Yoga also holds a meditative aspect that helps manage stress and reduce anxiety. According to the Mayo Clinic, it can also help relieve symptoms of chronic conditions, including pain, chronic obstructive pulmonary disease (COPD), asthma, arthritis, and insomnia. Even 10 minutes of yoga a day can positively impact the mind and body.
Where can I try it?
Yoga studios are becoming increasingly common, and there is one likely close by already. Studios will offer a wide range of classes for all skill levels: beginner or restorative yoga classes are great low-impact options that might be more suitable for aging adults. Having a teacher in person is also a handy resource – teachers can help you adjust in your poses to suit your needs better and make sure you are aligned correctly to avoid any injury or discomfort. They can make suggestions for other poses to do if you're not feeling up to a particular posture.
If there are no nearby studios or you prefer to stay home, hundreds of videos are available for free online for every skill type or experience. Online yoga videos let you be in charge of when you'd like to exercise and for how long, and they can be a more suitable experience for those who don't like to exercise in a group. There are hundreds of videos tailored directly to aging adults, including slower-paced practices and gentle chair yoga, all at the tip of your fingers.

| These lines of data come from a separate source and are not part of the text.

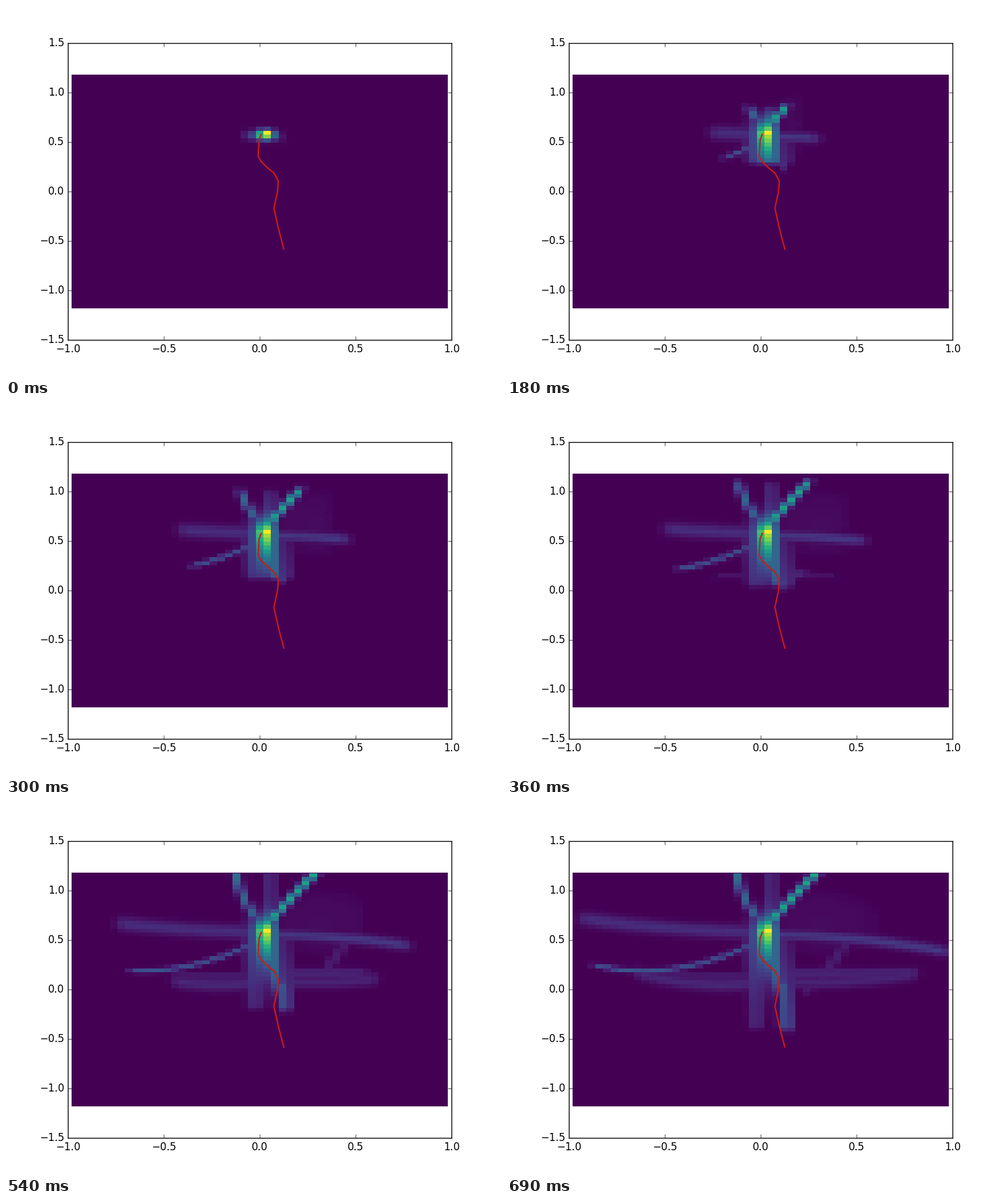
A matplotlib script that plays this animation: 800 by 600 pixels, repeating every 720 ms.

```python
import numpy as np
import matplotlib.pyplot as plt
from matplotlib.animation import FuncAnimation
from matplotlib.patches import Rectangle

FRAMES, INTERVAL = 24, 30
CELL = 0.04
SOURCE_ROW = 15
COLS, ROWS = np.meshgrid(np.arange(-24, 25), np.arange(-29, 30))

plt.rcParams.update({
    "font.family": "DejaVu Sans", "font.size": 12,
    "text.hinting": "force_autohint", "ytick.alignment": "center",
    "axes.linewidth": 1.0,
    "figure.facecolor": "white", "savefig.facecolor": "white",
})

layers = []  # (values, arrival times), stacked along the first axis


def bell(x, width):
    return np.exp(-(x / width) ** 2 / 2)


def beam(start, bend, end, times, values, sx=0.4, sy=0.6):
    """Streak along a quadratic curve in (column, row) space."""
    t = np.linspace(0, 1, 90)[:, None, None]
    c, r = ((1 - t) ** 2 * a + 2 * t * (1 - t) * b + t ** 2 * d
            for a, b, d in zip(start, bend, end))
    arrival = times[0] + t * (times[1] - times[0])
    value = values[0] + t * (values[1] - values[0])
    layers.append((value * bell(COLS - c, sx) * bell(ROWS - r, sy), arrival))


def column(col, peak, down, power=1.5, base=0.0, up=3.0, top=0.0):
    """Vertical bar that spreads from the source row and fades with distance."""
    d = ROWS - SOURCE_ROW
    above = top + (peak - top) * np.exp(-(np.abs(d) / up) ** 1.5)
    below = base + (peak - base) * np.exp(-(np.abs(d) / down) ** power)
    value = np.where(d > 0, above, below) * (COLS == col)
    arrival = np.where(d >= 0, d, -d - 1.3)
    layers.append((value[None], arrival[None]))


def lobe(sign, centre, low, bend, delay, value):
    """Sagging wing with a brighter lower edge."""
    out = sign * COLS
    floor = low + bend * (out - centre) ** 2
    edge = bell(ROWS - floor, 1.1)
    fill = 0.6 * ((ROWS > floor) & (ROWS <= 4))
    wing = value * np.maximum(edge, fill) * (out > 1) * (floor < 5)
    arrival = np.maximum(out + delay, 16 - ROWS)
    layers.append((wing[None], arrival[None]))


def glow(col, value, sx, sy):
    spot = value * bell(COLS - col, sx) * bell(ROWS - SOURCE_ROW, sy)
    layers.append((spot[None], np.full((1, 1, 1), -2)))


# Source and the bars around it
glow(1, 1, 0.25, 0.25)
glow(0.7, 0.8, 0.9, 0.6)
column(-2, 0.08, 14)
column(-1, 0.22, 13, power=2, base=0.09, up=4)
column(0, 0.7, 7, base=0.08)
column(1, 0.9, 8, top=0.1)
column(2, 0.33, 15, power=8, base=0.03, up=4, top=0.07)
beam((3, 14), (3, 4), (3, 1), (0, 13), (0.08, 0.18), sx=0.3)
beam((3, 1), (3, -5), (3, -11), (12.5, 24.5), (0.25, 0.2), sx=0.3)
beam((4, 13), (4, 1), (4, -11), (1, 24.5), (0.04, 0.18), sx=0.3)

# Rising streaks
beam((1, 16.5), (4.1, 23.5), (7.3, 29.6), (1.5, 14.6), (0.55, 0.58))
beam((0, 17), (-2.6, 23), (-3.1, 30), (2, 15), (0.3, 0.35))

# Side bands, then the thin streak and the one falling on the right
beam((0, 14.6), (-12, 14.9), (-24, 18.2), (0, 24), (0.13, 0.13), sy=1.2)
beam((1, 13.9), (12.5, 13.9), (24, 9.7), (0, 23), (0.16, 0.17), sy=0.9)
beam((-1, 11.6), (-12, 1.5), (-22, 6.5), (3, 24), (0.23, 0.28), sy=0.42)
beam((11, 12), (9.5, 6), (6, 0), (13, 23), (0.08, 0.09), sx=0.5, sy=0.9)

# Lower wings
lobe(-1, 5, 1.3, 0.025, 7, 0.11)
lobe(1, 7, 2, 0.012, 3, 0.1)
beam((3, 4.4), (11, 4.4), (20, 4.6), (10, 23), (0.12, 0.11), sy=0.7)

# Faint haze on the upper right
reach = ((COLS - 8) / 8.2) ** 2 + ((ROWS - 17) / 8.6) ** 2
haze = 0.028 * np.sqrt(np.clip(1 - reach, 0, 1)) * (COLS > 2)
delay = np.where(COLS > 11, 12 + (COLS - 11) * 2.5, COLS + 1)
layers.append((haze[None], delay[None]))


def density(n):
    grid = np.zeros(COLS.shape)
    for value, arrival in layers:
        gate = np.clip((n - arrival + 1.2) / 1.6, 0, 1)
        grid = np.maximum(grid, (value * gate).max(axis=0))
    return grid


fig, ax = plt.subplots(figsize=(8, 6), dpi=100)
fig.subplots_adjust(left=0.125, right=0.9, bottom=0.1, top=0.9)

half_w, half_h = 24.5 * CELL, 29.5 * CELL
field = Rectangle((-half_w, -half_h), 2 * half_w, 2 * half_h,
                  fc=plt.get_cmap("viridis")(0.0), ec="none", zorder=0)
ax.add_patch(field)

# A sub-pixel shift makes the cell edges snap to whole pixels
dx, dy = -0.0013, -0.005
image = ax.imshow(density(0), cmap="viridis", vmin=0, vmax=1, origin="lower",
                  interpolation="nearest", aspect="auto", zorder=1,
                  extent=(dx - half_w, dx + half_w, dy - half_h, dy + half_h))
image.set_clip_path(field)

path = np.array([(412.5, 207.5), (409, 217), (407.5, 243), (412, 251),
                 (424, 263), (433, 270), (440, 283), (439, 299),
                 (433, 327), (440, 359), (449, 393)])
ax.plot((path[:, 0] - 410) / 310, (300 - path[:, 1]) / 160,
        color="#cf1a14", lw=1.6, zorder=3)

ax.set_xlim(-1, 1)
ax.set_ylim(-1.5, 1.5)
ax.set_xticks(np.arange(-1, 1.1, 0.5))
ax.set_yticks(np.arange(-1.5, 1.6, 0.5))
ax.tick_params(direction="in", length=4, width=0.5, pad=4, top=True, right=True)


def update(n):
    image.set_data(density(n))
    return [image]


anim = FuncAnimation(fig, update, frames=FRAMES, interval=INTERVAL,
                     repeat=True, repeat_delay=0)
plt.show()
```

Visiting Angels San Luis Obispo has caregivers available throughout the county that can help you achieve your yoga goals in various ways. A caregiver providing social services can help you learn your way around the computer to locate videos or even live online classes to begin your practice at home. Caregivers can also give gentle reminders for regular exercise routines and help with healthy meal preparations to meet your fitness goals. Reach out today to learn how an in-home caregiver can assist you, or a loved one at (805) 546-2080.